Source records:
● ● ● ●

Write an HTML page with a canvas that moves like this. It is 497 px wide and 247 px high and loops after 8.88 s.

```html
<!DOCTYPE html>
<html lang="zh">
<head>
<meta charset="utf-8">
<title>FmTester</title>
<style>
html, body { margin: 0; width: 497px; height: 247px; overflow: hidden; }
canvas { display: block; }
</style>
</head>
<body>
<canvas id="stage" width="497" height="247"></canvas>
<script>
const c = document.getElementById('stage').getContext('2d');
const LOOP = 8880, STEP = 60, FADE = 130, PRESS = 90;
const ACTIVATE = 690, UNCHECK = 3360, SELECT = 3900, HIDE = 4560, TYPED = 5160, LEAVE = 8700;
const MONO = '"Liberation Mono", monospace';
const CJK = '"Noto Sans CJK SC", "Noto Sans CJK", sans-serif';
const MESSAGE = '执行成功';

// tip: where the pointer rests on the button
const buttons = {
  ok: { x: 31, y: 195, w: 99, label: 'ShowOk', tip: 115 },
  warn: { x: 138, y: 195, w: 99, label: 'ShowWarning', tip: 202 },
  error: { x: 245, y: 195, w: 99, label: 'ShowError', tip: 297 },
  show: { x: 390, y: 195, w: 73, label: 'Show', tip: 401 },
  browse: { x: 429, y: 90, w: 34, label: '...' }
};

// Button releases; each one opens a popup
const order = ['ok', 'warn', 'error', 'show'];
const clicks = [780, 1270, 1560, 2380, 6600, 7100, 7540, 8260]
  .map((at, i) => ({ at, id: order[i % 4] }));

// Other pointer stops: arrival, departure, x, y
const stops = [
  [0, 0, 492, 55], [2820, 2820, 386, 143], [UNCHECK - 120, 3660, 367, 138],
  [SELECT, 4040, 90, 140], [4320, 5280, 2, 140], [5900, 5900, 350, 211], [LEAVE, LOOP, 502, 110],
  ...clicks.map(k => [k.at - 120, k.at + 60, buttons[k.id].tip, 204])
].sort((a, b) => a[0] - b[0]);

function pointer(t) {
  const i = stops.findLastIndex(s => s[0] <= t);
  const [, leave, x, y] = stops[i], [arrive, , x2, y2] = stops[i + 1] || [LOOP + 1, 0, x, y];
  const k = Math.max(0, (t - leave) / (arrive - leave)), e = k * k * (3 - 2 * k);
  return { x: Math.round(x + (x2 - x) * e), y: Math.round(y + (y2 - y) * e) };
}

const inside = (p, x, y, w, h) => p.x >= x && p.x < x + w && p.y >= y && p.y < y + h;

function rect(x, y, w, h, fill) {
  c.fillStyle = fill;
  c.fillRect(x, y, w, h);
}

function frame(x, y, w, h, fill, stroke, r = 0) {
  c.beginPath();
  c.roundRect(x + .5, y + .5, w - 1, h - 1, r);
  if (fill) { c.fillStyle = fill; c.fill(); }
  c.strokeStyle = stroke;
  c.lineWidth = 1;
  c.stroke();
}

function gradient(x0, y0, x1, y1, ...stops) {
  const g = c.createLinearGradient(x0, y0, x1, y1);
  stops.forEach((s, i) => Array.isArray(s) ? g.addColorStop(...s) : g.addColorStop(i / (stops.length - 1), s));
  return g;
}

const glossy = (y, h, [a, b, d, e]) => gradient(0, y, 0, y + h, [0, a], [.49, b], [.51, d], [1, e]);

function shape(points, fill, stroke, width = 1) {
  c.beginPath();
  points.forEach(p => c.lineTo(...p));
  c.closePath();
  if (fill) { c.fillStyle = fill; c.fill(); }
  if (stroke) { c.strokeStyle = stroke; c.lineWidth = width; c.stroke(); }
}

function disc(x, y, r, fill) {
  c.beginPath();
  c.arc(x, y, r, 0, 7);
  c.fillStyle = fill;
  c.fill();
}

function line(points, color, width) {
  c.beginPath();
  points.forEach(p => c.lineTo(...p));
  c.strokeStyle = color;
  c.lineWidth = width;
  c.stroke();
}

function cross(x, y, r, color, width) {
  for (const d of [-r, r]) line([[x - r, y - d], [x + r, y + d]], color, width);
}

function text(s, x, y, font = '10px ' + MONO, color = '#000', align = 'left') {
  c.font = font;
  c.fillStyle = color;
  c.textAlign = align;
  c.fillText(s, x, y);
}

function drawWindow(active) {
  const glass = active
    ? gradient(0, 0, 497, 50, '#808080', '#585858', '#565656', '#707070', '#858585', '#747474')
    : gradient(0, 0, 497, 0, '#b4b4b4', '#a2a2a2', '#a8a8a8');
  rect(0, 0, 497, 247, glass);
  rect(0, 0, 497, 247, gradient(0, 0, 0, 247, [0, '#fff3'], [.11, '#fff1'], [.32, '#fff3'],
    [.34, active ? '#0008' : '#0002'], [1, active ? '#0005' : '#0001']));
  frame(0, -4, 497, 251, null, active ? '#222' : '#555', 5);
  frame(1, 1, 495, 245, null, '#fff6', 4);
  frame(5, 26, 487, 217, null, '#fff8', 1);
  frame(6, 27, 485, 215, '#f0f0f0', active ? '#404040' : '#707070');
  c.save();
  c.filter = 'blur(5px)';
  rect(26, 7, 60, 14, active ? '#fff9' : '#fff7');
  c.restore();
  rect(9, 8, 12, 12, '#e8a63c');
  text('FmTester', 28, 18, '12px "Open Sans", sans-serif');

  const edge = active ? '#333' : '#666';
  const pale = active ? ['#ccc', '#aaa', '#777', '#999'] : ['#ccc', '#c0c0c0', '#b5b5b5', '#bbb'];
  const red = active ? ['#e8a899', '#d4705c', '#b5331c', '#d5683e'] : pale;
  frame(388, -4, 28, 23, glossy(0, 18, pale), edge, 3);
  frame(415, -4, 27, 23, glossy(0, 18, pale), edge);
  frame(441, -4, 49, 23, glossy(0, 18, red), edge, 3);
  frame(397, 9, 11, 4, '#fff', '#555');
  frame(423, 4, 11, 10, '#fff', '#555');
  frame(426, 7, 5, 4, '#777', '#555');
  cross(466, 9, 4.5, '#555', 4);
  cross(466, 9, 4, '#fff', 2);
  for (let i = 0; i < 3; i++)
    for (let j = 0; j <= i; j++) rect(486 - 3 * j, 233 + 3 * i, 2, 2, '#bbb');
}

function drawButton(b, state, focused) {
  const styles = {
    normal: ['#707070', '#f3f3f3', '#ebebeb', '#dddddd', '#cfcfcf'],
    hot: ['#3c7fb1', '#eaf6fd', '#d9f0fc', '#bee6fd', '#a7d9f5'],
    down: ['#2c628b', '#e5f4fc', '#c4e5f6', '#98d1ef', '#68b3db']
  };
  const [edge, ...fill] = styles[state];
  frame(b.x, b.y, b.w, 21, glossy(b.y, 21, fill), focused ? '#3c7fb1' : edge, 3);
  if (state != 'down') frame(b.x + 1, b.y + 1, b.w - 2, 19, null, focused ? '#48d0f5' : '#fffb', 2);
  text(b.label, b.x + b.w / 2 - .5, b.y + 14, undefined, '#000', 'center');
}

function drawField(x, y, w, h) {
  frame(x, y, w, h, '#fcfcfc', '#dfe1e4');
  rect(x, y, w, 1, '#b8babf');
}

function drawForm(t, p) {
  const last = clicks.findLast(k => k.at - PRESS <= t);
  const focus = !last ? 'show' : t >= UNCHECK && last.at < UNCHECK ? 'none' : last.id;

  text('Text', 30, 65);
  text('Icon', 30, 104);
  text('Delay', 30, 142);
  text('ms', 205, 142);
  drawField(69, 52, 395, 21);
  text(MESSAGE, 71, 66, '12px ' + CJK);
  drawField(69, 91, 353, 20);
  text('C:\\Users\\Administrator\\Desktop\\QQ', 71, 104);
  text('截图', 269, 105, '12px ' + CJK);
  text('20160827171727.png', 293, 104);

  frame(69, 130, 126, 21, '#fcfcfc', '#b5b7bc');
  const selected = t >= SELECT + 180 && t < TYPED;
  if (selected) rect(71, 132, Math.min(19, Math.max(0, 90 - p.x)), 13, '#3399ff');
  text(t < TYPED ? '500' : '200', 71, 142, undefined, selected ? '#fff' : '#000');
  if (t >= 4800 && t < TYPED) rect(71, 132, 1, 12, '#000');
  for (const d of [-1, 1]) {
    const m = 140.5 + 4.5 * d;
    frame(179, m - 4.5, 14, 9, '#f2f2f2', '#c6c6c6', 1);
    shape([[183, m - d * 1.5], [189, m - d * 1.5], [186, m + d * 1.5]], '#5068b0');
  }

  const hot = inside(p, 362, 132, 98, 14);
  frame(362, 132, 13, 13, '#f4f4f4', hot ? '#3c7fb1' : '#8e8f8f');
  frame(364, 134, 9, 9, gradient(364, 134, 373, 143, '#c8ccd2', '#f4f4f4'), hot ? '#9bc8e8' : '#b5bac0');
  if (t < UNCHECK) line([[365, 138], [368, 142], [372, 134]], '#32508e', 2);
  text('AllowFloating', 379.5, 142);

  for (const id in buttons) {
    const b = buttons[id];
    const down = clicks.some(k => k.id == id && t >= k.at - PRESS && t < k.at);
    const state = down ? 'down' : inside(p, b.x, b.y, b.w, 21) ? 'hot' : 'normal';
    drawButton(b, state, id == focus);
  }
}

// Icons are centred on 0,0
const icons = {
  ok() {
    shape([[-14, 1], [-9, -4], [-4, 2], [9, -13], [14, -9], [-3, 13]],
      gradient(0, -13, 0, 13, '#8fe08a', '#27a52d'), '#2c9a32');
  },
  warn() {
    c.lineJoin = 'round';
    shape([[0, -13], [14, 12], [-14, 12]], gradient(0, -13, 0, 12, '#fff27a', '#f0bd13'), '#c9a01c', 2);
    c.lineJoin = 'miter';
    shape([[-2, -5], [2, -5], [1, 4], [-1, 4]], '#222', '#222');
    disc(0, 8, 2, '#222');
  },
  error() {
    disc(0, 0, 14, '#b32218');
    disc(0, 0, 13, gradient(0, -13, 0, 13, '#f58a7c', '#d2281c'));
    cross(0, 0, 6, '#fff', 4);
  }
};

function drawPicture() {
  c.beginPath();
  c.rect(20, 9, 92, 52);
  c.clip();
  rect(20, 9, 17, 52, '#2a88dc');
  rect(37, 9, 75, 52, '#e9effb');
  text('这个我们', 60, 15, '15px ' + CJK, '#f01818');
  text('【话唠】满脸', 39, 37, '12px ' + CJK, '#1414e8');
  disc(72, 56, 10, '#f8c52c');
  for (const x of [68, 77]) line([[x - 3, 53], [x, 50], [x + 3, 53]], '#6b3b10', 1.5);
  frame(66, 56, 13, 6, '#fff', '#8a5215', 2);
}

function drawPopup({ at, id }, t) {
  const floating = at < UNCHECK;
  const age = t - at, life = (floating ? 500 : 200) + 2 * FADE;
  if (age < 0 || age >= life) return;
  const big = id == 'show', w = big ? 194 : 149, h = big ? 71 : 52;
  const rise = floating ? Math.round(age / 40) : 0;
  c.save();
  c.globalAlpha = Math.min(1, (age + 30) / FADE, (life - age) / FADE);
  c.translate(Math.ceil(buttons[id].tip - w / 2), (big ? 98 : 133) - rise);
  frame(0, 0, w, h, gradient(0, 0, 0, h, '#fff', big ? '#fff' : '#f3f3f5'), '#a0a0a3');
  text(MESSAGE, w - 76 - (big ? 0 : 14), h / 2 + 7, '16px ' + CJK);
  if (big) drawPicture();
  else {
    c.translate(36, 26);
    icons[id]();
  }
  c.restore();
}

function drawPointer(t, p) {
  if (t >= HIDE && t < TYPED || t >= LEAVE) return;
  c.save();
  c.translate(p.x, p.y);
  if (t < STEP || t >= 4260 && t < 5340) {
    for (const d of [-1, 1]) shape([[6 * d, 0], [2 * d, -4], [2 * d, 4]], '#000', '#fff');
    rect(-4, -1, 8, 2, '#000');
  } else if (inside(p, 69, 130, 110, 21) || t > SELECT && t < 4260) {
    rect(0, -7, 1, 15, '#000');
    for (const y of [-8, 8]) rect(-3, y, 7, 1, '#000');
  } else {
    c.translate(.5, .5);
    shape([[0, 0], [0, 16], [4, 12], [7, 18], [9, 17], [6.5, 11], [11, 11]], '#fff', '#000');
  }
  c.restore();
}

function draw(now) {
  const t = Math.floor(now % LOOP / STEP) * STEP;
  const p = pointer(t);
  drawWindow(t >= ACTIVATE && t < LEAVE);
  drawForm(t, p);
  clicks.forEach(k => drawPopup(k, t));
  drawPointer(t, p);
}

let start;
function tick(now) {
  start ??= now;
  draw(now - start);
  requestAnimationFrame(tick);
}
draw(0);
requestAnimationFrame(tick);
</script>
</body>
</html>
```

● ● ● ●

**THE PROBLEM**: Copy out each line of the data where the string "error" appears.

**EXERCISE ANSWER**:
  error: { x: 245, y: 195, w: 99, label: 'ShowError', tip: 297 },
const order = ['ok', 'warn', 'error', 'show'];
  error() {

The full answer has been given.